Donald Melvin Myers, Plaintiff-appellant, v. Jerry Hyatt, Supervisor; Officer Gilbert; Officer Adams;officer Taylor; Officer Lee; Officer Hainsworth;officer Woodbury; Officer Sinkler,defendants-appellees,andsumter County Detention Center, Defendant, 39 F.3d 1178 (4th Cir. 1994)Annotate this Case
Appeal from the United States District Court for the District of South Carolina, at Columbia. Dennis W. Shedd, District Judge. (CA-86-2844-19BC)
John D. Elliott, Columbia, SC, for appellant.
Thomas E. Player, Jr., Richardson, James and Player, Sumter, SC, for appellees.
Before RUSSELL and WIDENER, Circuit Judges, and SPROUSE, Senior Circuit Judge.
This appeal originated as a jury trial before a magistrate judge on Appellant's 42 U.S.C. § 1983 (1988) complaint in which he alleged that the Defendants were deliberately indifferent to his serious medical needs. The jury found in favor of the Defendants. In his first appeal of that decision, Appellant alleged that the Defendants used their peremptory strikes in a racially discriminatory manner in violation of Batson v. Kentucky, 476 U.S. 79 (1986). This Court vacated the magistrate judge's order and remanded the case "for a determination of whether a prima facie constitutional violation has been established and, if so, whether defendants can rebut the presumption by showing a neutral reason for striking blacks." Myers v. Hyatt, No. 89-7016 (4th Cir. July 26, 1991) (unpublished), slip op. at 2.

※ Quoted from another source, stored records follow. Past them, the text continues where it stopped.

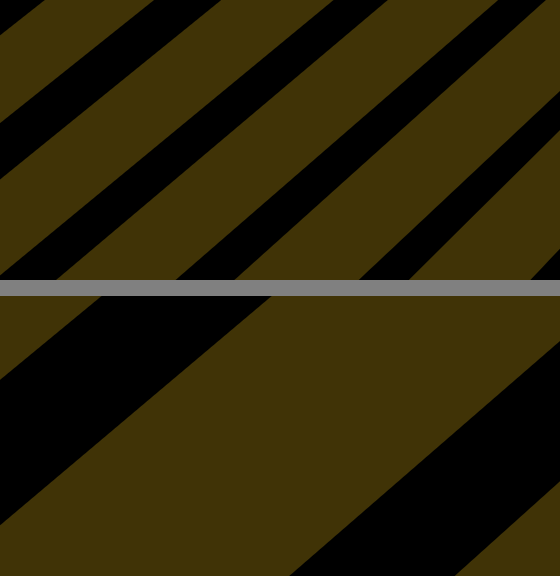
Top: the whole. Bottom: its middle third, enlarged.
Write a Shadertoy shader that draws this pattern.

```glsl
// Coverage of the lower-right side of one slanted edge, hinged on the falling diagonal.
float edgeCoverage(vec2 p, float index, float hinge) {
    // Edges turn steeper from left to right, with a faint drift in spacing.
    float angle = 0.668 + 0.0063 * index + 0.000122 * index * index * index;
    float offset = index - 3.5;
    hinge += 0.0073 * sin(1.0472 * (index - 1.0)) * exp(-0.15 * offset * offset);

    vec2 normal = vec2(sin(angle), -cos(angle));
    float side = dot(p - vec2(hinge, 1.0 - 0.5 * hinge), normal);
    return clamp(0.5 + side * iResolution.y, 0.0, 1.0);
}

void mainImage(out vec4 fragColor, in vec2 fragCoord) {
    vec2 p = fragCoord / iResolution.y;

    // Each band lies between a leading and a trailing edge; bands widen slowly.
    float bands = 0.0;
    for (int i = 0; i < 5; i++) {
        float k = float(i);
        bands += edgeCoverage(p, 2.0 * k, 0.099 + 0.3854 * k)
               - edgeCoverage(p, 2.0 * k + 1.0, 0.3385 + 0.3974 * k);
    }

    vec3 olive = vec3(0.25, 0.20, 0.025);
    fragColor = vec4(olive * clamp(bands, 0.0, 1.0), 1.0);
}
```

After holding a hearing and receiving evidence from the parties, a magistrate judge determined that though Appellant "established a prima facie case of discrimination," the defense established race neutral reasons for the strikes: level of education, age, and employment status. The magistrate judge also concluded that the explanations were not pretextual. After receiving Appellant's objections, the district court adopted the magistrate judge's report and recommendation after de novo review. Appellant then again appealed to this Court. We affirm.
Batson prevents racial discrimination in the exercise of peremptory strikes at a civil jury trial. Edmonson v. Leesville Concrete Co., 500 U.S. 614 (1991). This Court reviews a lower court's factual findings on racial motivation for clear error. United States v. Grandison, 885 F.2d 143, 146 (4th Cir. 1989), cert. denied, 495 U.S. 934 (1990). Because the record supports the district court's conclusion that the defense's explanations for its strikes were race neutral and not pretextual, we find that the court's order is not clearly erroneous and affirm. We dispense with oral argument because the facts and legal contentions are adequately presented in the materials before the Court and argument would not aid the decisional process.